Rupture and Invention: The Changing Nature of Work and the Implications for Social Policy
The Cambridge Handbook of U.S. Labor Law for the Twenty-First Century, by Richard Bales and Charlotte Garden, eds., (Cambridge University Press, 2019) at p. 154 -168
15 Pages Posted: 4 Jun 2020
Date Written: November 2019
For the first time in decades, politicians and commentators are taking seriously the decline of the middle class. Public debate is focusing on the issues of income inequality, stagnating wages, long-term unemployment, and the decline of steady work. In addition, some see the rise of Uber, Lyft, and Task Rabbit as portending a new form of work relationship altogether, the consequences of which are by no means clear. Policy-makers have offered a number of proposals to address these problems, including raising the minimum wage, investing in more training, initiating a new stimulus program, encouraging employee ownership, and so on. While the problems are urgent and the proposals are important, the issue is more fundamental than the proposals acknowledge. Rather, over the past three decades, the entire context of the work experience has changed profoundly, so that the legal system and social welfare mechanisms constructed in the past do not work anymore.
The rise of the on-demand economy is the logical extension of trends that have been developing for years.
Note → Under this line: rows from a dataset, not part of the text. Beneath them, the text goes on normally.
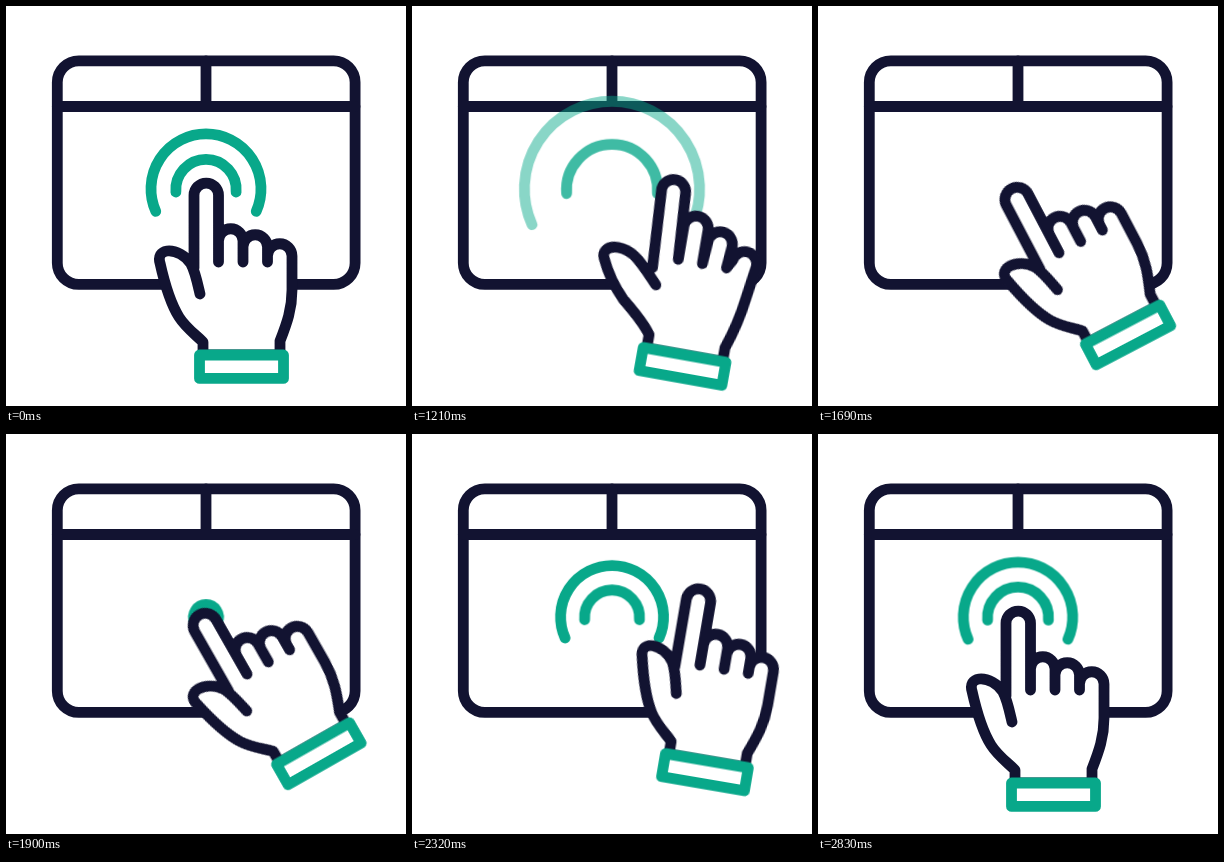
These frames come from a looping animation (400x400 px, 3.04 s). An HTML page without scripts:

```html
<!DOCTYPE html>
<html lang="en">
<head>
<meta charset="utf-8">
<title>Tap on a window</title>
<style>
html, body { margin: 0; width: 100%; height: 100%; overflow: hidden; background: #fff; }
svg { display: block; width: 100%; height: 100%; }

.ink, .wave {
  fill: none;
  stroke: #121331;
  stroke-width: 10.8;
  stroke-linecap: round;
  stroke-linejoin: round;
}
.wave, .cuff { stroke: #08a88a; }
.skin { fill: #fff; }

.wave {
  vector-effect: non-scaling-stroke;
  transform-origin: 200px 183px;
}
.outer { animation: outer 3040ms infinite, outer-fade 3040ms linear infinite; }
.inner { animation: inner 3040ms infinite, inner-fade 3040ms linear infinite; }

.hand {
  transform-origin: 235.5px 360.5px;
  animation: move 3040ms cubic-bezier(.33, 0, .67, 1) infinite;
}
.palm {
  --rest: path("M194 288C191 275 189 265 185 258C180 250 170 244 161 245C155 246 152 250 154 257C158 275 163 295 173 311C180 322 190 329 197 336L197 349L274 349L274 335C281 317 286 303 286 284L286 250A12.2 12.2 0 0 0 261.5 250L261.5 256L261.5 241A12.2 12.2 0 0 0 237 241L237 256L237 235A12.2 12.2 0 0 0 212.5 235L212.5 256L212.5 189.3A12.2 12.2 0 0 0 188 189.3L188 262");
  --press: path("M194 288C191 275 189 265 185 258C180 250 170 244 161 245C155 246 152 250 154 257C158 275 163 295 173 311C180 322 190 329 197 336L197 349L274 349L274 335C281 317 286 303 286 284L286 250A12.2 12.2 0 0 0 261.5 250L261.5 256L261.5 241A12.2 12.2 0 0 0 237 241L237 256L237 235A12.2 12.2 0 0 0 212.5 235L212.5 256L212.5 196.5A12.2 12.2 0 0 0 188 196.5L188 262");
  --open: path("M195.6 283C185 279 172 272 163 267C155 263 145 261.5 137 263C128 265 124 271 128 277C136 287 148 294 160 301C175 309 188 320 197 335L197 349L274 349L274 335C279 318 282 300 286 281L294 251A12.2 12.2 0 0 0 270 245L261.5 256L264.5 230A12.2 12.2 0 0 0 240 226L237 256L236.5 213A12.2 12.2 0 0 0 212 212L212.5 256L204.7 191A12.2 12.2 0 0 0 180.5 189L189 274");
  d: var(--rest);
  animation: flex 3040ms cubic-bezier(.33, 0, .67, 1) infinite;
}

@keyframes move {
  0%, 32.89% { transform: translate(0, 0) rotate(0deg); }
  45.72%, 48.36% { transform: translate(62.5px, -.5px) rotate(18deg); }
  56%, 59.2% { transform: translate(74.5px, -32px) rotate(-28deg); }
  65.5%, 69.41% { transform: translate(79.5px, -48.5px) rotate(-31deg); }
  76.32%, 77.6% { transform: translate(57.5px, -22.5px) rotate(9.7deg); }
  92.76%, 100% { transform: translate(0, 0) rotate(0deg); }
}
@keyframes flex {
  0%, 32.89% { d: var(--rest); }
  45.72%, 48.36% { d: var(--open); }
  55.6%, 59.2% { d: var(--rest); }
  65.5%, 69.41% { d: var(--press); }
  84%, 100% { d: var(--rest); }
}

/* ripples spread away, then spring back on the tap */
@keyframes outer {
  0%, 32.89% { transform: scale(1); animation-timing-function: cubic-bezier(.3, .4, .7, 1); }
  46.4% { transform: scale(1.89); animation-timing-function: step-end; }
  61.8% { transform: scale(.05); animation-timing-function: ease-out; }
  68.8% { transform: scale(1.1); animation-timing-function: ease-in-out; }
  69.41% { transform: scale(1.09); animation-timing-function: ease-in-out; }
  76.32% { transform: scale(.936); animation-timing-function: ease-in-out; }
  85% { transform: scale(1.01); animation-timing-function: ease-in-out; }
  93.1% { transform: scale(.994); }
  100% { transform: scale(1); }
}
@keyframes inner {
  0%, 37.17% { transform: scale(1); animation-timing-function: cubic-bezier(.3, .4, .7, 1); }
  49.67% { transform: scale(2.76); animation-timing-function: step-end; }
  61.8% { transform: scale(.05); animation-timing-function: ease-out; }
  68.8% { transform: scale(1.2); animation-timing-function: ease-in-out; }
  69.41% { transform: scale(1.19); animation-timing-function: ease-in-out; }
  76.32% { transform: scale(.91); animation-timing-function: ease-in-out; }
  85% { transform: scale(1.03); animation-timing-function: ease-in-out; }
  93.1% { transform: scale(1.01); }
  100% { transform: scale(1); }
}
@keyframes outer-fade {
  0%, 32.89% { opacity: 1; }
  46.2%, 61.8% { opacity: 0; }
  61.9%, 100% { opacity: 1; }
}
@keyframes inner-fade {
  0%, 37.17% { opacity: 1; }
  49.3%, 61.8% { opacity: 0; }
  61.9%, 100% { opacity: 1; }
}
</style>
</head>
<body>
<svg viewBox="0 0 400 400">
  <g class="ink">
    <rect x="51.3" y="54.8" width="297.8" height="223.6" rx="21.5"/>
    <path d="M51.3 100.5H349M200 55V100"/>
  </g>
  <path class="wave outer" d="M149.8 205.4A55 55 0 1 1 250.2 205.4"/>
  <path class="wave inner" d="M169.9 186A30.2 30.2 0 1 1 230.1 186"/>
  <g class="hand">
    <path class="ink skin palm"/>
    <rect class="ink skin cuff" x="193.5" y="349" width="84" height="23.4"/>
  </g>
</svg>
</body>
</html>
```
Over the past three decades, it has become commonplace for workers to have revolving jobs, short and variable hours, and temporary gigs rather than steady employment with reliable income and benefits. But despite the transformation in the nature of work, many of our social welfare institutions – our social insurance system, education system, and even our housing policies, were devised during the era in which people had long term jobs with a single entity for the entirety of their working lives. The ideal of stable long-term employment served as a template on which not only the labor laws, but also our laws regarding old age assistance, health insurance, unemployment insurance, home ownership, and education were based. These institutions formed the post-World War 2 social contract. Thus, our social laws and institutions are no longer adequate.
This piece describes the fundamental changes in the nature of work, the dramatic shift of risk that they have wrought, and the failure of existing social institutions to provide an adequate safety net. It then offers proposals to rethink how to provide security and stability in an era where the employment relationship no longer serves that function. The challenge for public policy today is to devise new regulatory and institutional arrangements that address the reality and vulnerabilities of today’s workers.
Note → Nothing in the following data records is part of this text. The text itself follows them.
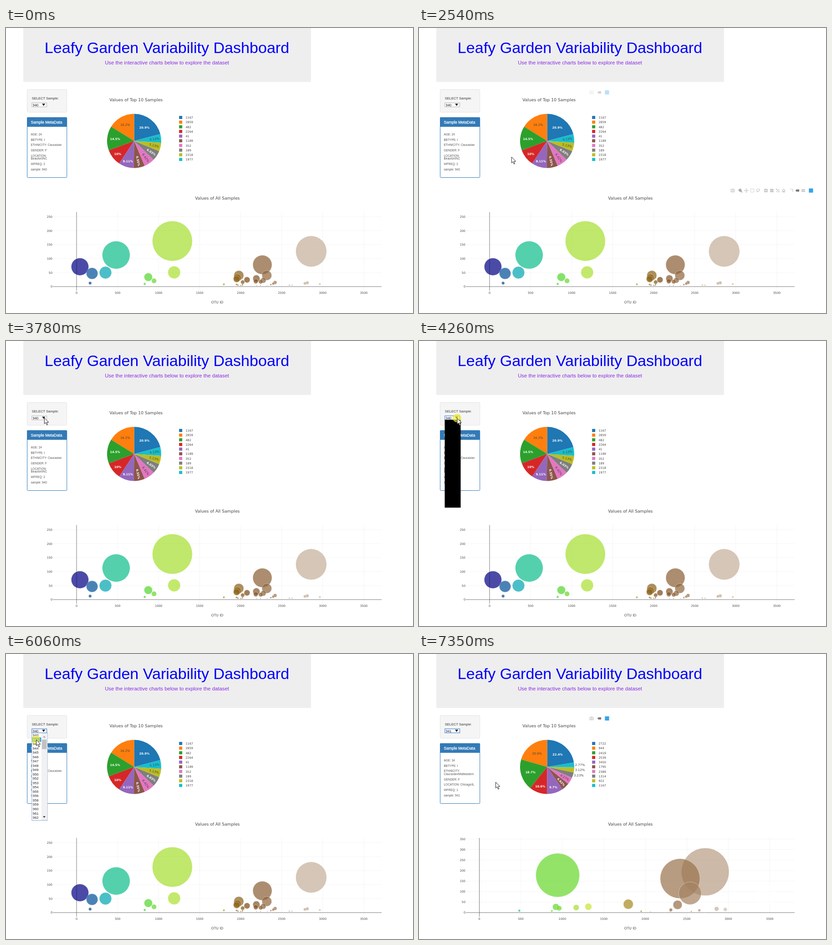
Recreate the animation shown at these times as an HTML page. Size 894x626 px, loop 8000 ms.

```html
<!DOCTYPE html>
<html lang="en">
<head>
<meta charset="utf-8">
<title>Dashboard</title>
<style>
  html, body { margin: 0; width: 100%; height: 100%; overflow: hidden; background: #fff; }
  svg { display: block; width: 894px; height: 626px; font-family: "Liberation Sans", Arial, sans-serif; }
  .plot { font-family: "DejaVu Sans", Verdana, sans-serif; fill: #444; }
</style>
</head>
<body>
<svg id="stage" viewBox="0 0 894 626" xmlns="http://www.w3.org/2000/svg"></svg>
<script>
const LOOP = 8000;
const COLORS = ['#1f77b4', '#ff7f0e', '#2ca02c', '#d62728', '#9467bd',
                '#8c564b', '#e377c2', '#7f7f7f', '#bcbd22', '#17becf'];
const DARK_LABELS = ['#ff7f0e', '#e377c2', '#bcbd22', '#17becf'];
const EARTH = [[0, 0, 0, 130], [.1, 0, 180, 180], [.2, 40, 210, 40],
               [.4, 230, 230, 50], [.6, 120, 70, 20], [1, 255, 255, 255]];

// top: OTU id and value of the ten largest; minor: further ids whose values decay by a fixed ratio
const SAMPLES = [
  {
    id: 940, x0: 155, kx: .18026, ky: .614, yMax: 250,
    meta: ['AGE: 24', 'BBTYPE: I', 'ETHNICITY: Caucasian', 'GENDER: F',
           'LOCATION:\nBeaufort/NC', 'WFREQ: 2', 'sample: 940'],
    top: [[1167, 163], [2859, 126], [482, 113], [2264, 78], [41, 71],
          [1189, 51], [352, 50], [189, 47], [2318, 40], [1977, 40]],
    minor: [874, 1959, 2191, 1950, 2077, 2275, 944, 2184, 2244, 2024,
            2419, 2811, 165, 2782, 2396, 830, 2964, 1795],
    largestMinor: 34, decay: .92
  },
  {
    id: 941, x0: 132.5, kx: .18229, ky: .4614, yMax: 350,
    meta: ['AGE: 34', 'BBTYPE: I', 'ETHNICITY:\nCaucasian/Midleastern', 'GENDER: F',
           'LOCATION: Chicago/IL', 'WFREQ: 1', 'sample: 941'],
    top: [[2722, 194], [944, 178], [2419, 162], [2539, 92], [3450, 84],
          [1795, 40], [2389, 37], [1314, 28], [922, 27], [1167, 24]],
    minor: [962, 2859, 2964, 2308, 2651, 482, 874],
    largestMinor: 21, decay: .85
  }
];
const MISSING_IDS = [942, 951, 957];
const OPTIONS = Array.from({ length: 23 }, (_, i) => 940 + i).filter(id => !MISSING_IDS.includes(id));
const ROW = 9.53;

// time, x, y of the pointer tip
const POINTER = [
  [1390, 600, 592], [1760, 522, 490], [1930, 522, 490], [2540, 203, 283], [3240, 110, 172],
  [3600, 84, 168], [5050, 83, 171], [5430, 66, 188], [6670, 66, 188], [6900, 143, 251], [7210, 168, 281]
];

const text = (x, y, s, size, attrs = '') => `<text x="${x}" y="${y}" font-size="${size}" ${attrs}>${s}</text>`;
const rect = (x, y, w, h, fill, attrs = '') =>
  `<rect x="${x}" y="${y}" width="${w}" height="${h}" fill="${fill}" ${attrs}/>`;
const path = (d, attrs = '') => `<path d="${d}" ${attrs}/>`;
const group = (id, body, attrs = '') => `<g id="${id}" ${attrs}>${body}</g>`;
const MID = 'text-anchor="middle"';

function random(seed) {
  return () => (seed = seed * 16807 % 2147483647) / 2147483647;
}

function earth(otu) {
  const t = Math.min(1, (otu - 41) / 3409);
  const i = Math.max(1, EARTH.findIndex(s => s[0] >= t));
  const a = EARTH[i - 1], b = EARTH[i], k = (t - a[0]) / (b[0] - a[0]);
  return `rgb(${[1, 2, 3].map(c => Math.round(a[c] + (b[c] - a[c]) * k))})`;
}

function pie({ top }) {
  const cx = 281.5, cy = 248, r = 59.5;
  const total = top.reduce((sum, [, n]) => sum + n, 0);
  const angle = n => -Math.PI / 2 - n / total * 2 * Math.PI;
  const at = (a, d) => [cx + d * Math.cos(a), cy + d * Math.sin(a)];
  let from = -top[0][1], slices = '', labels = '', legend = '';
  top.forEach(([otu, n], i) => {
    const mid = angle(from + n / 2), pct = +(n / total * 100).toPrecision(3);
    slices += path(`M${cx} ${cy}L${at(angle(from), r)}A${r} ${r} 0 0 0 ${at(angle(from + n), r)}Z`,
      `fill="${COLORS[i]}"`);
    from += n;

    // wide slices carry level text, narrow ones radial text, the thinnest are labelled outside
    const outside = pct < 3.5, radial = !outside && pct < 9;
    const [x, y] = at(mid, outside ? r + 2 : radial ? 45 : 54.5 - .85 * pct);
    const dark = outside || DARK_LABELS.includes(COLORS[i]);
    labels += text(x, y + 2.4, pct + '%', dark ? 6.8 : 6.4, (outside ? '' : MID) +
      (radial ? ` transform="rotate(${mid * 180 / Math.PI} ${x} ${y})"` : '') +
      (dark ? '' : ' fill="#fff" font-weight="bold"'));

    const ly = 196.5 + 10.25 * i;
    legend += rect(380.2, ly - 3.4, 6.9, 6.8, COLORS[i]) + text(394.5, ly + 2.5, otu, 6.48);
  });
  return slices + labels + legend;
}

function bubbles({ id, top, minor, largestMinor, decay }) {
  const next = random(id);
  const scattered = Array.from({ length: 14 }, () => Math.round(1950 + 1000 * next() ** 2));
  return top.concat([...minor, ...scattered].map((otu, i) => [otu, largestMinor * decay ** i]));
}

function bubbleChart(sample) {
  const { x0, kx, ky, yMax } = sample, base = 568;
  const line = (d, zero) => path(d, `stroke="${zero ? '#555' : '#eee'}" stroke-width="${zero ? .8 : .6}"`);
  let grid = '', axes = '', ticks = '';
  for (let v = 0; v <= 3500; v += 500) {
    const x = x0 + v * kx, d = `M${x} 404V577`;
    v ? grid += line(d) : axes += line(d, true);
    ticks += text(x, 584, v, 6.48, MID);
  }
  for (let v = 0; v <= yMax; v += 50) {
    const y = base - v * ky, d = `M103 ${y}H825`;
    v ? grid += line(d) : axes += line(d, true);
    ticks += text(102, y + 2.4, v, 6.48, 'text-anchor="end"');
  }
  const dots = bubbles(sample).map(([otu, n]) =>
    `<circle cx="${x0 + otu * kx}" cy="${base - n * ky}" r="${n * .27}" fill="${earth(otu)}"
      stroke="#fff" stroke-width=".54" opacity=".7"/>`).join('');
  return grid + axes + dots + ticks;
}

// toolbar icons, drawn around 0,0
const ICON = {
  camera: 'M-4-2.5H-2L-1-3.7H1L2-2.5H4V3.3H-4ZM-1.8.4A1.8 1.8 0 1 0 1.8.4A1.8 1.8 0 1 0-1.8.4',
  zoom: 'M-3.3-.8A2.5 2.5 0 1 0 1.7-.8A2.5 2.5 0 1 0-3.3-.8M1 1.2L3.8 4M-2-.8H.4M-.8-2V.4',
  pan: 'M-4 0H4M0-4V4M-1-3L0-4L1-3M-1 3L0 4L1 3M-3-1L-4 0L-3 1M3-1L4 0L3 1',
  box: 'M-3.7-3.4H3.7V3.4H-3.7Z',
  lasso: 'M-2 1.5C-6-1-2-4 1-3.4C5-2.5 4 1.5-1 1.6C-3 2-2 3-2.5 4',
  plus: 'M-3.5-3.5H3.5V3.5H-3.5Z',
  minus: 'M-3.5-3.5H3.5V3.5H-3.5Z',
  auto: 'M-3.5-3.5L3.5 3.5M3.5-3.5L-3.5 3.5M-3.5-1.6V-3.5H-1.6M3.5 1.6V3.5H1.6',
  home: 'M-3.8.3L0-3.5L3.8.3M-2.4.2V3.4H-.7V1H.7V3.4H2.4V.2',
  spike: 'M-3-3H3V3M-1-3L-2-3',
  tag: 'M-4 0L-1.8-2.2H4V2.2H-1.8Z',
  pair: 'M-3.8-2.8H3.8V-.6H-3.8ZM-3.8.7H3.8V2.9H-3.8Z'
};
const SOLID = ['tag', 'pair', 'plus', 'minus'];
const SIGN = { plus: 'M-2 0H2M0-2V2', minus: 'M-2 0H2' };

function icon(name) {
  if (name === 'badge') return rect(-4.6, -4.6, 9.2, 9.2, '#35a5e8');
  const color = ['zoom', 'tag'].includes(name) ? '#777' : '#c4c4c4', solid = SOLID.includes(name);
  return path(ICON[name], `fill="${solid ? color : 'none'}" stroke="${color}" stroke-width="${solid ? .3 : 1.1}"
    ${name === 'box' ? 'stroke-dasharray="1.5 .9"' : ''}`) + path(SIGN[name] || '', 'stroke="#fff"');
}
function toolbar(id, x, y, names) {
  let body = '';
  for (const section of names.split('|')) {
    for (const name of section.split(' ')) {
      body += `<g transform="translate(${x} ${y})">${icon(name)}</g>`;
      x += 13;
    }
    x += 4;
  }
  return group(id, body);
}

const header = rect(38, -8, 632, 126.6, '#eee', 'rx="3.2"') +
  text(353.5, 55, 'Leafy Garden Variability Dashboard', 34.1, `${MID} fill="#00f"`) +
  text(353.5, 80, 'Use the interactive charts below to explore the dataset', 11.34, `${MID} fill="#8a2be2"`);

const sidebar = rect(46.5, 135, 87.2, 50, '#f5f5f5', 'stroke="#ddd" stroke-width=".8" rx="2"') +
  text(56.7, 157, 'SELECT Sample:', 7.56, 'fill="#333"') +
  rect(46.5, 196.5, 87.2, 132, '#fff', 'stroke="#337ab7" rx="2"') +
  path('M46 217V198Q46 196 48 196H132Q134 196 134 198V217Z', 'fill="#337ab7"') +
  text(54.5, 209.8, 'Sample MetaData', 8.64, 'fill="#fff" stroke="#fff" stroke-width=".25"');

const selectBox = rect(56.8, 164.4, 32.8, 8.8, '#fff', 'id="selectFrame"') +
  text(58.7, 171.6, '', 7.56, 'id="selected" fill="#112"') +
  path('M79.3 166.3H86L82.65 171.3Z', 'fill="#111"');

const menu = rect(56.8, 173.5, 34.2, 192, '#fff', 'stroke="#7d9fd6" stroke-width=".9"') +
  rect(57.3, 173.8, 20, ROW, '#1e90ff', 'id="hover"') +
  OPTIONS.map((o, i) => text(58.8, 181 + i * ROW, o, 7.56, 'class="option"')).join('') +
  rect(77.8, 174, 12.8, 191, '#f1f1f1') + rect(78.8, 188, 10.4, 21, '#c1c1c1') +
  path('M81 183.5H87L84 180Z', 'fill="#a3a3a3"') + path('M81 356.3H87L84 359.8Z', 'fill="#333"');

function metadata({ meta }) {
  let y = 224;
  return meta.map(item => item.split('\n').map((line, wrapped) => {
    y += wrapped ? 6.5 : 11.75;
    return text(54.5, y, line, 6.48, 'fill="#555"');
  }).join('')).join('');
}

document.getElementById('stage').innerHTML = header + sidebar +
  SAMPLES.map((s, i) => group('meta' + i, metadata(s)) +
    group('charts' + i, pie(s) + bubbleChart(s), 'class="plot"')).join('') +
  `<g class="plot">${text(285.7, 161.2, 'Values of Top 10 Samples', 9.18, MID)}${
    text(464.3, 377.3, 'Values of All Samples', 9.18, MID)}${text(464, 605, 'OTU ID', 7.56, MID)}</g>` +
  toolbar('pieBar', 379, 141.5, 'camera|tag|badge') +
  toolbar('bubbleBar', 689, 357, 'camera|zoom pan box lasso|plus minus auto home|spike tag pair|badge') +
  selectBox + group('menu', menu) +
  rect(56.5, 173, 35, 193, '#000', 'id="blank"') +
  '<circle id="click" r="9.5" fill="#f5ec28" opacity=".68"/>' +
  path('M0 0V13L3 10.2L5.3 15.6L7.3 14.7L5.1 9.6H9.3Z',
    'id="pointer" fill="#fff" stroke="#111" stroke-width=".9" stroke-linejoin="round"');

const $ = id => document.getElementById(id);
const options = document.querySelectorAll('.option');
const show = (id, on) => $(id).setAttribute('display', on ? 'inline' : 'none');
const ramp = (t, from, to) => Math.min(1, Math.max(0, (t - from) / (to - from)));
const within = (t, from, to) => t >= from && t < to;

function pointerAt(t) {
  const i = POINTER.findIndex(p => p[0] > t);
  if (i < 0) return POINTER[POINTER.length - 1].slice(1);
  const a = POINTER[Math.max(0, i - 1)], b = POINTER[i], k = ramp(t, a[0], b[0]);
  return [a[1] + (b[1] - a[1]) * k, a[2] + (b[2] - a[2]) * k];
}

function render(t) {
  const picked = t >= 6440, loaded = t >= 6510, redrawn = t >= 7210, focused = t >= 4190;
  [0, 1].forEach(i => {
    show('meta' + i, loaded === !!i);
    show('charts' + i, redrawn === !!i);
  });
  $('selected').textContent = SAMPLES[+picked].id;
  $('selectFrame').setAttribute('stroke', focused ? '#3f7fd0' : '#999');
  $('selectFrame').setAttribute('stroke-width', focused ? 1.1 : .7);

  show('blank', within(t, 4260, 4330));
  show('menu', within(t, 4330, 6440));
  const row = t < 5350 ? 0 : 1;
  $('hover').setAttribute('y', 173.8 + row * ROW);
  options.forEach((o, i) => o.setAttribute('fill', i === row ? '#fff' : '#222'));

  $('bubbleBar').setAttribute('opacity', ramp(t, 1400, 1700) - ramp(t, 2550, 2710));
  $('pieBar').setAttribute('opacity', ramp(t, 2440, 2740) - ramp(t, 2770, 3060) + ramp(t, 6930, 7230));

  const [x, y] = pointerAt(t);
  show('pointer', t >= 1390);
  $('pointer').setAttribute('transform', `translate(${x + .5} ${y + .5})`);
  show('click', within(t, 4190, 4330) || within(t, 6060, 6440));
  $('click').setAttribute('cx', x);
  $('click').setAttribute('cy', y);
}

const start = performance.now();
function tick() {
  render((performance.now() - start) % LOOP);
  requestAnimationFrame(tick);
}
render(0);
requestAnimationFrame(tick);
</script>
</body>
</html>
```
Keywords: employment law, nature of work, social welfare, income inequality, unemployment, social welfare infrastructure
Suggested Citation: Suggested Citation